GM is asking its suppliers to implement an EMS by Dec. 31, 2002. While voicing preference for certification, the GM requirement allows for self-declaration.
"Working together with our suppliers, we can accomplish much more to improve the environment than GM can alone," said Harold R. Kutner, group vice president of worldwide purchasing and North American production control and logistics. "We believe it is in all of our interests to make improvements in the environmental arena. We know our suppliers share the same concerns and will work with us on this effort as they have in the past to improve quality, service, technology and value."
Whether DaimlerChrysler joins the other two big automakers remains uncertain, but one thing's for sure the ISO 14001 requirement of Ford and GM will have tremendous impact across the world.
The supply-chain movement is not restricted to the automobile industry. Other major corporations, such as IBM and Bristol-Myers Squibb (BMS), have encouraged their suppliers to implement EMSs as a method of managing their environmental initiatives, but neither has yet to make it a requirement.
"BMS encourages you to align your environmental management systems with the requirements of ISO 14001, and to consider the benefits of certification to that standard," according to a Nov. 5 letter BMS sent to its suppliers. "If you align your organization with ISO 14001 requirements, this would be mutually beneficial."
In addition to supplier letters, other companies reportedly have begun to get inquiries from potential customers about whether they have an EMS. While most of these reports are anecdotal, they indicate that customers may become increasingly concerned that manufacturers of products they use conform to ISO 14001, or a system like it, as part of securing and keeping their business.

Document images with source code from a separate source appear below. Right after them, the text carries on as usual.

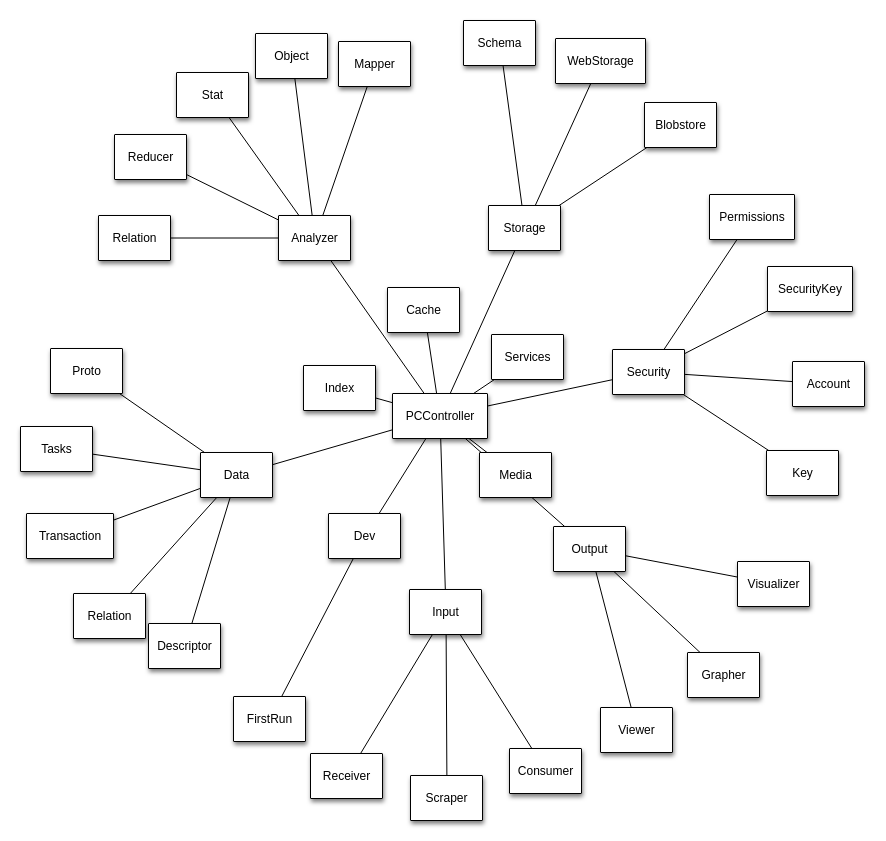
<!DOCTYPE html>
<html lang="en">
<head>
<meta charset="utf-8">
<title>PCController module map</title>
<style>
:root {
  --paper: #fff;
  --ink: #000;
  --shadow: rgba(0, 0, 0, .5);
}
* { box-sizing: border-box; }
html, body { margin: 0; overflow: hidden; background: var(--paper); }
.map {
  position: relative;
  width: 886px;
  height: 841px;
  overflow: hidden;
  background: var(--paper);
  color: var(--ink);
  font: 12px/14px "Liberation Sans", Arial, sans-serif;
}
.links {
  position: absolute;
  inset: 0;
  stroke: var(--ink);
  stroke-width: 1;
}
.node {
  position: absolute;
  left: var(--x);
  top: var(--y);
  width: var(--w, 73px);
  height: 46px;
  display: flex;
  align-items: center;
  justify-content: center;
  background: var(--paper);
  border: 1px solid var(--ink);
  border-radius: 1px;
  box-shadow: 1px 3px 4px var(--shadow);
  white-space: nowrap;
}
</style>
</head>
<body>
<main class="map">
  <svg class="links" width="886" height="841" viewBox="0 0 886 841" aria-hidden="true">
    <g id="controller-links">
      <line x1="440" y1="416" x2="315" y2="238"/>
      <line x1="440" y1="416" x2="525" y2="228"/>
      <line x1="440" y1="416" x2="424" y2="310"/>
      <line x1="440" y1="416" x2="528" y2="357"/>
      <line x1="440" y1="416" x2="340" y2="388"/>
      <line x1="440" y1="416" x2="649" y2="372"/>
      <line x1="440" y1="416" x2="237" y2="475"/>
      <line x1="440" y1="416" x2="365" y2="536"/>
      <line x1="440" y1="416" x2="446" y2="612"/>
      <line x1="440" y1="416" x2="516" y2="475"/>
      <line x1="440" y1="416" x2="590" y2="549"/>
    </g>
    <g id="analyzer-links">
      <line x1="315" y1="238" x2="135" y2="238"/>
      <line x1="315" y1="238" x2="151" y2="157"/>
      <line x1="315" y1="238" x2="213" y2="95"/>
      <line x1="315" y1="238" x2="292" y2="56"/>
      <line x1="315" y1="238" x2="375" y2="64"/>
    </g>
    <g id="storage-links">
      <line x1="525" y1="228" x2="500" y2="43"/>
      <line x1="525" y1="228" x2="601" y2="61"/>
      <line x1="525" y1="228" x2="681" y2="125"/>
    </g>
    <g id="security-links">
      <line x1="649" y1="372" x2="752" y2="217"/>
      <line x1="649" y1="372" x2="810" y2="289"/>
      <line x1="649" y1="372" x2="829" y2="384"/>
      <line x1="649" y1="372" x2="803" y2="473"/>
    </g>
    <g id="data-links">
      <line x1="237" y1="475" x2="87" y2="371"/>
      <line x1="237" y1="475" x2="57" y2="449"/>
      <line x1="237" y1="475" x2="70" y2="536"/>
      <line x1="237" y1="475" x2="110" y2="616"/>
      <line x1="237" y1="475" x2="185" y2="646"/>
    </g>
    <g id="dev-links">
      <line x1="365" y1="536" x2="270" y2="719"/>
    </g>
    <g id="input-links">
      <line x1="446" y1="612" x2="347" y2="776"/>
      <line x1="446" y1="612" x2="447" y2="798"/>
      <line x1="446" y1="612" x2="546" y2="771"/>
    </g>
    <g id="output-links">
      <line x1="590" y1="549" x2="774" y2="584"/>
      <line x1="590" y1="549" x2="724" y2="675"/>
      <line x1="590" y1="549" x2="637" y2="730"/>
    </g>
  </svg>

  <div class="node" style="--x:392px;--y:393px;--w:96px">PCController</div>
  <div class="node" style="--x:387px;--y:287px">Cache</div>
  <div class="node" style="--x:491px;--y:334px">Services</div>
  <div class="node" style="--x:303px;--y:365px">Index</div>
  <div class="node" style="--x:479px;--y:452px">Media</div>

  <div class="node" style="--x:278px;--y:215px">Analyzer</div>
  <div class="node" style="--x:98px;--y:215px">Relation</div>
  <div class="node" style="--x:114px;--y:134px">Reducer</div>
  <div class="node" style="--x:176px;--y:72px">Stat</div>
  <div class="node" style="--x:255px;--y:33px">Object</div>
  <div class="node" style="--x:338px;--y:41px">Mapper</div>

  <div class="node" style="--x:488px;--y:205px">Storage</div>
  <div class="node" style="--x:463px;--y:20px">Schema</div>
  <div class="node" style="--x:555px;--y:38px;--w:91px">WebStorage</div>
  <div class="node" style="--x:644px;--y:102px">Blobstore</div>

  <div class="node" style="--x:612px;--y:349px">Security</div>
  <div class="node" style="--x:709px;--y:194px;--w:86px">Permissions</div>
  <div class="node" style="--x:767px;--y:266px;--w:86px">SecurityKey</div>
  <div class="node" style="--x:792px;--y:361px">Account</div>
  <div class="node" style="--x:766px;--y:450px">Key</div>

  <div class="node" style="--x:200px;--y:452px">Data</div>
  <div class="node" style="--x:50px;--y:348px">Proto</div>
  <div class="node" style="--x:20px;--y:426px">Tasks</div>
  <div class="node" style="--x:26px;--y:513px;--w:88px">Transaction</div>
  <div class="node" style="--x:73px;--y:593px">Relation</div>
  <div class="node" style="--x:148px;--y:623px">Descriptor</div>

  <div class="node" style="--x:328px;--y:513px">Dev</div>
  <div class="node" style="--x:233px;--y:696px">FirstRun</div>

  <div class="node" style="--x:409px;--y:589px">Input</div>
  <div class="node" style="--x:310px;--y:753px">Receiver</div>
  <div class="node" style="--x:410px;--y:775px">Scraper</div>
  <div class="node" style="--x:509px;--y:748px">Consumer</div>

  <div class="node" style="--x:553px;--y:526px">Output</div>
  <div class="node" style="--x:737px;--y:561px">Visualizer</div>
  <div class="node" style="--x:687px;--y:652px">Grapher</div>
  <div class="node" style="--x:600px;--y:707px">Viewer</div>
</main>
</body>
</html>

Although the standard is still relatively new, observers continue to speculate as to whether it will ever be as popular as ISO 9000, the series of quality management systems that has heightened the profile of the International Organization for Standardization in Geneva, Switzerland. Many believe that it is far too soon to make accurate predictions or draw comparisons between the two standards' acceptance throughout the world. However, if ISO 14000 is to explode around the globe like ISO 9000, one of the keys to that success will be a green supply chain.

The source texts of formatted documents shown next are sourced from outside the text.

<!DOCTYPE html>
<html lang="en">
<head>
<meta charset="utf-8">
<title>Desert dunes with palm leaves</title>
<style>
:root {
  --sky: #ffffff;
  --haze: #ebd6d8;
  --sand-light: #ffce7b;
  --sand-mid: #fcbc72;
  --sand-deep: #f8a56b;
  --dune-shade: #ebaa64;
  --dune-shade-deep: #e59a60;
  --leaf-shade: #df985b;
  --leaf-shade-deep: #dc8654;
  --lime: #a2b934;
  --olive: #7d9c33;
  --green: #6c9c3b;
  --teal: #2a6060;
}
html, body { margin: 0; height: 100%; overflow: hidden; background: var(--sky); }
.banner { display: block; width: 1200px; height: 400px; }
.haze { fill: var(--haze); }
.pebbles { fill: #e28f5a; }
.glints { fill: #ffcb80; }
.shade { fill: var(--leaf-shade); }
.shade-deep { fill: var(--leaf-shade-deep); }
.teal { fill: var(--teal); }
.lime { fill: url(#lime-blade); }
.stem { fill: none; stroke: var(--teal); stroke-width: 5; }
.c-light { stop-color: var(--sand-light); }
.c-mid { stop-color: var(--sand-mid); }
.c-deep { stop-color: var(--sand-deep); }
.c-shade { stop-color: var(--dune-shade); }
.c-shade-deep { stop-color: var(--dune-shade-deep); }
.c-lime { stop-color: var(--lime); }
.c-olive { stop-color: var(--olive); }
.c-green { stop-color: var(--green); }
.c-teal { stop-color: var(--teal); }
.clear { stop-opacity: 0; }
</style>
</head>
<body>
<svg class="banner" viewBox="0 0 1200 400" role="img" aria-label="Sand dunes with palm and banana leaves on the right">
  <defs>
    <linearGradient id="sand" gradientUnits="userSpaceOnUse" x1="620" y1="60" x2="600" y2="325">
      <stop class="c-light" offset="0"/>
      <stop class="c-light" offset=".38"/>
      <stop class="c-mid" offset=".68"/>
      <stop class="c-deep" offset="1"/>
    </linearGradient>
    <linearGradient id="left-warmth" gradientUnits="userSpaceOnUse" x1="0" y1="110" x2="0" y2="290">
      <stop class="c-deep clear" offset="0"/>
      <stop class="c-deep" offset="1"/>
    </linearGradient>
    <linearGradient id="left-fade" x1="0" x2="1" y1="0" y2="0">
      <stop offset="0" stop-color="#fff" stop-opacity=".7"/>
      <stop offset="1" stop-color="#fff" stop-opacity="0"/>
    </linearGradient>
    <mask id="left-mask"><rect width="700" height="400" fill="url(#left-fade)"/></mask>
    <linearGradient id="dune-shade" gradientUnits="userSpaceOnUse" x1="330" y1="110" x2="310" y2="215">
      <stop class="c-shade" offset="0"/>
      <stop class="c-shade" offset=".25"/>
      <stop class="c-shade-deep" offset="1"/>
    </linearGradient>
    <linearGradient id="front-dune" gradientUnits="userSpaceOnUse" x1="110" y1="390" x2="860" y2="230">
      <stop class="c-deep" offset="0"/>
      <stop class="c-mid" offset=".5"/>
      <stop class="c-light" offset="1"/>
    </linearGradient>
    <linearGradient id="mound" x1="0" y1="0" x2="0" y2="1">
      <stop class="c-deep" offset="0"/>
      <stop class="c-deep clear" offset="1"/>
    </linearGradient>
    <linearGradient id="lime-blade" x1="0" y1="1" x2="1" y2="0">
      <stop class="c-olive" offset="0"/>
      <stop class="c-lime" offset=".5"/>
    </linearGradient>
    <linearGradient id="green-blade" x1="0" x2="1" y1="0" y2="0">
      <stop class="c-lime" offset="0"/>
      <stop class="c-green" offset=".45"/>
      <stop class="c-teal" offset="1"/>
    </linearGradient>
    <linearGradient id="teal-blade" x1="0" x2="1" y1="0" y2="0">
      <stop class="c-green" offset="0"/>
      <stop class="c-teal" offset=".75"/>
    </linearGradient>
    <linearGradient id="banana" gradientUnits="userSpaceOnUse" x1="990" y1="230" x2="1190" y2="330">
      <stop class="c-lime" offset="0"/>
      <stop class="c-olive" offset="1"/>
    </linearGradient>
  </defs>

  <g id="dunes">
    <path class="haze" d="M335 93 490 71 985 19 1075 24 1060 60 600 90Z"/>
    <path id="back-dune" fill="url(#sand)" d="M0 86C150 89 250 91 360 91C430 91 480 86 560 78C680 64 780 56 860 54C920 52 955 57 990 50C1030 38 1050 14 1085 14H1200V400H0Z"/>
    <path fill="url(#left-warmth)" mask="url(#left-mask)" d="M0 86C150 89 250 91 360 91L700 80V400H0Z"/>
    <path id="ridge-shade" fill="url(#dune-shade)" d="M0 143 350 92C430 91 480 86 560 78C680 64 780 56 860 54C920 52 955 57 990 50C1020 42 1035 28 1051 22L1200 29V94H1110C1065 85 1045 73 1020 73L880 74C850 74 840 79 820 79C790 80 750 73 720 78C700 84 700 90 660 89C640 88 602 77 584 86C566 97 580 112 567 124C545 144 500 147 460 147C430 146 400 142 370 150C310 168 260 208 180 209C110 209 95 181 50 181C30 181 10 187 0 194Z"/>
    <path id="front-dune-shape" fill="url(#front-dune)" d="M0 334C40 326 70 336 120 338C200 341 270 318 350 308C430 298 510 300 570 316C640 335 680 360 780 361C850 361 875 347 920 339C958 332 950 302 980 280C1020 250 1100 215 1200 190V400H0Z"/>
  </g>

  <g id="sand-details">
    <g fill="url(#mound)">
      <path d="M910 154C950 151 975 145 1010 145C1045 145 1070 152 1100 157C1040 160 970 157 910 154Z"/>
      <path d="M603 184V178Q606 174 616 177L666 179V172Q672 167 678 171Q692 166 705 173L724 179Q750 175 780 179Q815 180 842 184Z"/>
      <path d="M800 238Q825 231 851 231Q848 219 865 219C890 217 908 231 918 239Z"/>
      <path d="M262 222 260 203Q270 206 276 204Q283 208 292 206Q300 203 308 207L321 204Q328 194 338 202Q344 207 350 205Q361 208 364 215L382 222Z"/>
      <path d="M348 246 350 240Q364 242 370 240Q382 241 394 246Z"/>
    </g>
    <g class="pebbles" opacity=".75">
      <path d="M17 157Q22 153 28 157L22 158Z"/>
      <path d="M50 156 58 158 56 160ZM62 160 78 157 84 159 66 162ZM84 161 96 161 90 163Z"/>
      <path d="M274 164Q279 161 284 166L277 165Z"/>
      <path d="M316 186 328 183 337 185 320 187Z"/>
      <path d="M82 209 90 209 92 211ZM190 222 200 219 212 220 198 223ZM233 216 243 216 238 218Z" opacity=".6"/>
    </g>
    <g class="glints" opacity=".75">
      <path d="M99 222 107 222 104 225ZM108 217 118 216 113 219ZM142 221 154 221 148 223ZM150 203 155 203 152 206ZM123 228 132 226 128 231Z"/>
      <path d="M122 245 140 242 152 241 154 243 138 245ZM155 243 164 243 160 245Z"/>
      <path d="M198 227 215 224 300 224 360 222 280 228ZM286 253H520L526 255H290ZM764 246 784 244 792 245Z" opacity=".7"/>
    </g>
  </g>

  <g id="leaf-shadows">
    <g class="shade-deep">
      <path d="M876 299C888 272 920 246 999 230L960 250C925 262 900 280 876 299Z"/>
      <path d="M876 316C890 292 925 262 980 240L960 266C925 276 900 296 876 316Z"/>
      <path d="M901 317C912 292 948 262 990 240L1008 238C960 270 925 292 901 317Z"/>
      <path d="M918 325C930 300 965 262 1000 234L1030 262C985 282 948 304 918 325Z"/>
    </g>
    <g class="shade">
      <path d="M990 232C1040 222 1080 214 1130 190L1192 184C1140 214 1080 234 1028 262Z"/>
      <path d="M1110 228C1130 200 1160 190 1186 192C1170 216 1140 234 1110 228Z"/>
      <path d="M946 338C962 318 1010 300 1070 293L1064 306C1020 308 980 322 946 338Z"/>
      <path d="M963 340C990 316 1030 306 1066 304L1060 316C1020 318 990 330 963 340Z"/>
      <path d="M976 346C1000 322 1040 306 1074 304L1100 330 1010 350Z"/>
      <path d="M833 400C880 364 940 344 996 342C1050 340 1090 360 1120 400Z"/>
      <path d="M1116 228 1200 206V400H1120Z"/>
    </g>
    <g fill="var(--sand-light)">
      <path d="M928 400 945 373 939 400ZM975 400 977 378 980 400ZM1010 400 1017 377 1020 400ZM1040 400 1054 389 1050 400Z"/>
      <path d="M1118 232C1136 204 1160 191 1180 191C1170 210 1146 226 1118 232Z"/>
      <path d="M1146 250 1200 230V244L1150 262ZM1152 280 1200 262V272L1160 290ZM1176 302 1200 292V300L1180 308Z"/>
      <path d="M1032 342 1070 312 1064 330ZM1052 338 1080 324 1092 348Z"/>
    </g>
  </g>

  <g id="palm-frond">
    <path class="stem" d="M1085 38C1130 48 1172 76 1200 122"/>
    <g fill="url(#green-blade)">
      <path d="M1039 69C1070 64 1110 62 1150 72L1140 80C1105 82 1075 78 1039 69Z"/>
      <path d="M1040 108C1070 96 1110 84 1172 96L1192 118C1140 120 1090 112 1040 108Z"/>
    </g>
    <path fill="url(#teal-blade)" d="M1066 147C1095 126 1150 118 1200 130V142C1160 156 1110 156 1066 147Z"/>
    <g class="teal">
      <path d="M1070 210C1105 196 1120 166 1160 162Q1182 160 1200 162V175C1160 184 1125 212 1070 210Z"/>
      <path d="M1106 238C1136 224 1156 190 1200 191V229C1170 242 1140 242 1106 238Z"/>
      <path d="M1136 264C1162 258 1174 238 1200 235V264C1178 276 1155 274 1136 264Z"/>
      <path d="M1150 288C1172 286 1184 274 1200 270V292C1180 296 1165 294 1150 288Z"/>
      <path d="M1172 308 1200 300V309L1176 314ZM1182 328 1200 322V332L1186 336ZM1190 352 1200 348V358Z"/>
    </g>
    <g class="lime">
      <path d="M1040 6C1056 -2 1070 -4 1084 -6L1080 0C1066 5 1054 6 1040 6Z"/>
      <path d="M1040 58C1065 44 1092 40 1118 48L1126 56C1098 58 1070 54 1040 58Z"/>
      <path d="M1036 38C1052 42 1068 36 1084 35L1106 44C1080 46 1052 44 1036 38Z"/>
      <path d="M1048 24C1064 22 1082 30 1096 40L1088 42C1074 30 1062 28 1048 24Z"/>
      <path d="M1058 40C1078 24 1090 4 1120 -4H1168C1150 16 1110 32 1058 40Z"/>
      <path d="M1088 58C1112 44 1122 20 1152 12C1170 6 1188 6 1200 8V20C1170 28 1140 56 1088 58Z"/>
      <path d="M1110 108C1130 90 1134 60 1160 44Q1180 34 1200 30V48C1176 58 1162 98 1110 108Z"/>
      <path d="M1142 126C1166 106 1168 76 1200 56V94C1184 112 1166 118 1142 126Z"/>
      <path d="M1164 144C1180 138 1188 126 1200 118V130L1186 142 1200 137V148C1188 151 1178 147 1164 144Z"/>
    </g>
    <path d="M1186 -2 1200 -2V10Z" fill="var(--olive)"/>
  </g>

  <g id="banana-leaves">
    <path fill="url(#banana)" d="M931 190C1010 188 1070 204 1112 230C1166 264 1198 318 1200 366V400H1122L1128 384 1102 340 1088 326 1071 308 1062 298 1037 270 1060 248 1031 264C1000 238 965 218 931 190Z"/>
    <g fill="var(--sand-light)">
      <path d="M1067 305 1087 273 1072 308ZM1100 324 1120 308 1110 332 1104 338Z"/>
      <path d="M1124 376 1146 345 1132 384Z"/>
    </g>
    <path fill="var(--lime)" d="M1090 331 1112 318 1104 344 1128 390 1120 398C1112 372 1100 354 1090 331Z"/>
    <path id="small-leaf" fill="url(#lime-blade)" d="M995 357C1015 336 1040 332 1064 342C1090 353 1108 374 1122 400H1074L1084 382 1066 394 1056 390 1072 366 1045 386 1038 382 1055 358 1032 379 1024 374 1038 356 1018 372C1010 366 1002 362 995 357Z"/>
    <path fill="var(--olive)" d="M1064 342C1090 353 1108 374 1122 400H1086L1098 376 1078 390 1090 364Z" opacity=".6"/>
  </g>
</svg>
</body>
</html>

American Society for Quality: www.asq.org
CEEM Inc.: www.ceem.com
ISO 14000 and Environmental Management Systems: www.trst.com
Parry, Pam. The Bottom Line: How to Build A Business Case for ISO 14001, St. Lucie Press, November 1999.
Registrar Accreditation Board: www.rabnet.com
The ISO 9000 Network: www.isonet.com
U.S. Department of Energy: www.doe.gov
U.S. Environmental Protection Agency: www.epa.gov
Click here to post comments about this topic, and read what others have to say.
This article appeared in Environmental Protection magazine, Vol. 11, No. 4, p. 56, April 2000.
This article originally appeared in the 04/01/2000 issue of Environmental Protection.
Howard Lentzner, PhD, is a science writer and editor who writes on environmental and energy topics for Sandia National Laboratories. Physicist Tom Kulp leads the remote imaging team of Ricky Sommers and Karla Armstrong. Sandia Chemist Dahv Kliner, working with the Naval Research Laboratory, developed the fiber amplifier used in the remote imager.